I have always been fascinated by people who say that they have seen UFOs. I’ve spoken to some of them and they seem very sincere. I remain skeptical that there really are airships from another planet constantly visiting us and I figure that in most cases that there is an explanation of what these people saw in the sky. Over the next decades there is going to be the potential for a lot more ‘UFO’ sightings because many different technologies are moving to the sky.
The first of note is the race between Google and Facebook to bring Internet access to the 5 billion people that don’t have it today. Google is considering a fleet of balloons that they have named Loon as a platform to bring Internet everywhere. Facebook has teamed up with other companies in a collaboration called Internet.org. This group is considering both satellite technology and solar-powered drones that would fly at 20,000 meters, above both weather and commercial air traffic.

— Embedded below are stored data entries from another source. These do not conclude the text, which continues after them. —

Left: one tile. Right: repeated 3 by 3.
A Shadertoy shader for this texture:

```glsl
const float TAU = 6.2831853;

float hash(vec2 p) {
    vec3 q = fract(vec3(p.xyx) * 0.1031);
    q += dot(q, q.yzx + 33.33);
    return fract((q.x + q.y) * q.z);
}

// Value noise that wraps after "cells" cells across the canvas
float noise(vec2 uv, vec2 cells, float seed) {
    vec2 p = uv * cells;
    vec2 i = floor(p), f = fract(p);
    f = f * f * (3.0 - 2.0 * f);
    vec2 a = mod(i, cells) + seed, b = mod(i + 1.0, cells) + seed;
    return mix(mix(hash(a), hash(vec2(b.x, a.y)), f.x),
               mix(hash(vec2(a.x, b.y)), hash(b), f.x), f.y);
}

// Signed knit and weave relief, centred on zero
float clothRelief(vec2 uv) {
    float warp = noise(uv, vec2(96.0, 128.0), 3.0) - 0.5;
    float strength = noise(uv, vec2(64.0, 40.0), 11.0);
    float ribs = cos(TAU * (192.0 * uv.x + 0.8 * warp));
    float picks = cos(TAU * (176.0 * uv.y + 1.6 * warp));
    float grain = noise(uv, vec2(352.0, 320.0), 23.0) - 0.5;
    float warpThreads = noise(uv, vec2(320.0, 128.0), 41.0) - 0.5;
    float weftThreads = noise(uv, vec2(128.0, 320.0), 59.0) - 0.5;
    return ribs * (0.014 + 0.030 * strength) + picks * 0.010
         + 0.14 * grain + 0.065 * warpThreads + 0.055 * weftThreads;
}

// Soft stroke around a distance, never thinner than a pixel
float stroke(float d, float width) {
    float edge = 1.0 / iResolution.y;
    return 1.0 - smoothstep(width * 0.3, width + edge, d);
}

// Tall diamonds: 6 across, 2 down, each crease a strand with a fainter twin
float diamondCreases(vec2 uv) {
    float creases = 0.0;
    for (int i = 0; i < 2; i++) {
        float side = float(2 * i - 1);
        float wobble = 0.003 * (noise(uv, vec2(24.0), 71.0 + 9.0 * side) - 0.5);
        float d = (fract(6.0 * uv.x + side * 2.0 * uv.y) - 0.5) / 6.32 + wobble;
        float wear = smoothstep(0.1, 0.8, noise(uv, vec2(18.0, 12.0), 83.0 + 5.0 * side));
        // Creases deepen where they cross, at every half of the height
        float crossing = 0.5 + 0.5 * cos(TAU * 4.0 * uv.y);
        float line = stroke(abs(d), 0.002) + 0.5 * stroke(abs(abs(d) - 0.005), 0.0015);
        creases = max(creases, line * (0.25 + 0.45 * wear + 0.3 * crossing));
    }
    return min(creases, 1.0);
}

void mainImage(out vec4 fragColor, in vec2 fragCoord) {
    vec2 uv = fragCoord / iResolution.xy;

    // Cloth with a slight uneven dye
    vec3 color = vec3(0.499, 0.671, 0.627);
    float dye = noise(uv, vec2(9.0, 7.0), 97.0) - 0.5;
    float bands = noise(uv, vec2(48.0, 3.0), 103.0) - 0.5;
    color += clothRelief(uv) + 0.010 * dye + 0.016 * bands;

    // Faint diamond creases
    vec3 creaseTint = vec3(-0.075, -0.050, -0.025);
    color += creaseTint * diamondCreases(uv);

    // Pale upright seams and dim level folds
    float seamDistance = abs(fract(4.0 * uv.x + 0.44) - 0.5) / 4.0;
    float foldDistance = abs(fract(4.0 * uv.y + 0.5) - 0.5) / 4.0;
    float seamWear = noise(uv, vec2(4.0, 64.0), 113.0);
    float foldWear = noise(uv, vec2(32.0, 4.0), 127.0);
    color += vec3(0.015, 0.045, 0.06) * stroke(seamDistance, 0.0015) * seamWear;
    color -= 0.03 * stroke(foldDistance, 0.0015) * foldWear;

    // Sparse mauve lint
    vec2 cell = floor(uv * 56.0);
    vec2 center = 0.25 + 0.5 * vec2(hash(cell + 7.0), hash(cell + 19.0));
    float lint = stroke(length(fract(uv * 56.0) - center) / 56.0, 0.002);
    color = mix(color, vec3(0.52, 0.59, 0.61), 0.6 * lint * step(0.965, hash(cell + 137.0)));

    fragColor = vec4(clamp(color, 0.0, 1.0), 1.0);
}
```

But these two initiatives are just the beginning of what’s coming to the sky. Today over a billion people on the planet don’t have access to electricity, and so that issue must be addressed first before bringing Internet access. There are a number of firms looking at ways to bring electricity to remote area using airborne wind turbines. One of these is the BAT being trialed in Alaska by Altaeros Energies. The BAT is a helium-filled cylindrical blimp with a wind-turbine in the center. It can fly up to 1,000 feet to catch steady winds and can generate enough electricity in this first version to power twelve full-sized homes.

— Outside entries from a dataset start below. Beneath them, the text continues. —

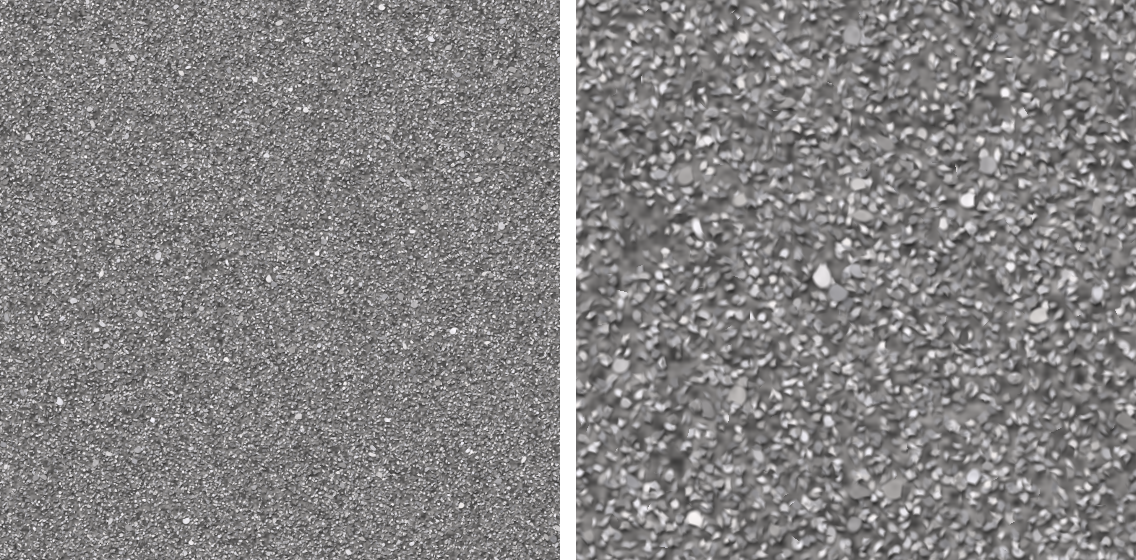
Left, the full canvas; right, a detail of the centre.
A WebGL 1 fragment shader for this texture:

```glsl
precision highp float;

// Fine asphalt: a rough dark binder strewn with small pale mineral chips.
// Layers of jittered cells hold rotated, faceted ellipses with a thin shadow
// below each; value noise roughens the binder and varies the chip density.

#define FINE_CELLS 172.0
#define MEDIUM_CELLS 126.0
#define COARSE_CELLS 46.0
#define CHIP_DENSITY 0.70
#define COARSE_DENSITY 0.11
#define BINDER_TONE 0.435
#define BINDER_ROUGHNESS 0.30
#define CHIP_DARK 0.53
#define CHIP_BRIGHT 0.95
#define SHADOW_DEPTH 0.24
#define SHADOW_DROP 0.0021
#define EDGE_SOFTNESS 0.0013

uniform vec2 u_resolution;

// Four random values from a cell and a layer seed.
vec4 hash4(vec2 cell, float seed) {
  vec4 p = fract(vec4(cell.xyx, seed + cell.y) * vec4(0.1031, 0.1030, 0.0973, 0.1099));
  p += dot(p, p.wzxy + 33.33);
  return fract((p.xxyz + p.yzzw) * p.zywx);
}

float valueNoise(vec2 p, float seed) {
  vec2 cell = floor(p);
  vec2 f = fract(p);
  f = f * f * (3.0 - 2.0 * f);
  float low = mix(hash4(cell, seed).x, hash4(cell + vec2(1.0, 0.0), seed).x, f.x);
  float high = mix(hash4(cell + vec2(0.0, 1.0), seed).x, hash4(cell + 1.0, seed).x, f.x);
  return mix(low, high, f.y);
}

// Approximate signed distance to an ellipse with one side cut flat.
float chipDistance(vec2 p, vec2 radii, float cutAngle) {
  vec2 q = p / radii;
  float facet = dot(q, vec2(cos(cutAngle), sin(cutAngle))) * 1.45;
  return (max(length(q), facet) - 1.0) * radii.y;
}

// Lays one layer of chips over the surface: x is tone, y is warmth.
void scatterChips(inout vec2 surface, vec2 uv, float cells, float density,
                  vec2 sizeRange, float toneCurve, float softness, float seed) {
  vec2 homeCell = floor(uv * cells);
  float edge = softness * cells;
  vec2 drop = vec2(-0.35, 1.0) * SHADOW_DROP * cells;
  for (int j = -1; j <= 1; j++) {
    for (int i = -1; i <= 1; i++) {
      vec2 cell = homeCell + vec2(float(i), float(j));
      vec4 place = hash4(cell, seed);
      vec4 look = hash4(cell, seed + 41.7);
      if (place.z > density) continue;

      float angle = place.w * 6.2832;
      float c = cos(angle);
      float s = sin(angle);
      mat2 turn = mat2(c, -s, s, c);
      float size = mix(sizeRange.x, sizeRange.y, look.x);
      vec2 radii = size * vec2(1.0, mix(0.48, 0.88, look.y));
      vec2 p = uv * cells - cell - place.xy;

      float cutAngle = look.w * 6.2832;
      float body = chipDistance(turn * p, radii, cutAngle);
      float shade = chipDistance(turn * (p + drop), radii, cutAngle);
      float cover = 1.0 - smoothstep(-edge, edge, body);
      float shadow = 1.0 - smoothstep(-edge, edge, shade);
      float tone = mix(CHIP_DARK, CHIP_BRIGHT, pow(look.z, toneCurve));

      surface.x *= 1.0 - SHADOW_DEPTH * shadow;
      surface = mix(surface, vec2(tone, look.w - 0.6), cover);
    }
  }
}

void main() {
  float side = min(u_resolution.x, u_resolution.y);
  vec2 uv = gl_FragCoord.xy / side;
  float softness = max(EDGE_SOFTNESS, 0.6 / side);

  // Binder: fine grit plus slightly wider, flattened undulations.
  float grit = valueNoise(uv * vec2(215.0, 245.0), 3.1) - 0.5;
  float swell = valueNoise(uv * vec2(70.0, 95.0), 7.3) - 0.5;
  vec2 surface = vec2(BINDER_TONE + BINDER_ROUGHNESS * (grit + 0.25 * swell), 0.35);

  // Chips, thinned and thickened in broad soft patches.
  float patchiness = valueNoise(uv * 13.0, 11.9) + valueNoise(uv * 31.0, 17.2);
  float density = CHIP_DENSITY * (0.72 + 0.28 * patchiness);
  scatterChips(surface, uv, MEDIUM_CELLS, density, vec2(0.26, 0.47), 1.6, softness, 23.0);
  scatterChips(surface, uv, FINE_CELLS, density, vec2(0.28, 0.50), 1.3, softness, 59.0);
  scatterChips(surface, uv, COARSE_CELLS, COARSE_DENSITY, vec2(0.17, 0.34), 0.9, softness, 83.0);

  // Mottle over the chips, then a faint warm or cool tint.
  float mottle = valueNoise(uv * 260.0, 97.0) - 0.5;
  float tone = surface.x + 0.10 * mottle;
  vec3 tint = vec3(1.005, 0.992, 1.0) + surface.y * vec3(0.018, 0.004, -0.035);
  gl_FragColor = vec4(clamp(tone * tint, 0.0, 1.0), 1.0);
}
```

But there are other companies looking at air-born electric generation. One is Google-owned Makani out of California whose wind generator looks like a glider airplane. Another firm looking into tethered wind generators is LTA Windpower out of Canada that has a design that looks like a blimp with wings. Finally in the race is EnerKite out of Berlin which has designed what looks like a large kite that can generate electricity.
All of these airborne wind generators are counting on the fact that winds are steadier and stronger as close as 1,000 feet off the ground. Building generators that can reach into those steady winds is far more efficient per dollar than land-based wind turbines. Plus, these wind generators can bring electric generation to remote places – to a small group of rural homes off the grid, to remote locations used for scientific research, to rural villages in third world countries or to temporary locations like airplane crash sites.
While we are looking up at the sky we are probably going to start seeing drones used for all sorts of commercial purposes. The biggest such announcement was Amazon talking about using drones to deliver small packages within 30-minutes of taking an order. But there are other companies around the world looking at delivery drones. SF Express in China is already using delivery drones on a trial basis. And a UK franchise of Domino’s pizza has demonstrated pizza delivery with drones.
In addition to the commercial applications are the personal and government applications. Anybody can buy a drone today that can be used to peek in your neighbor’s windows. Many science fiction books have predicted a future when police drones will be sent quickly to crime and accident scenes to record fresh evidence, and of course, in science fiction books this always morphs into drones that poke into every aspect of our privacy.
Finally, there are a lot of recent articles talking about the possibility of soon building an affordable flying car or some sort of hovercraft that could be used for local transportation. In a few years there might be so many devices in the air that talk of UFOs will be ignored since there will usually be another explanation.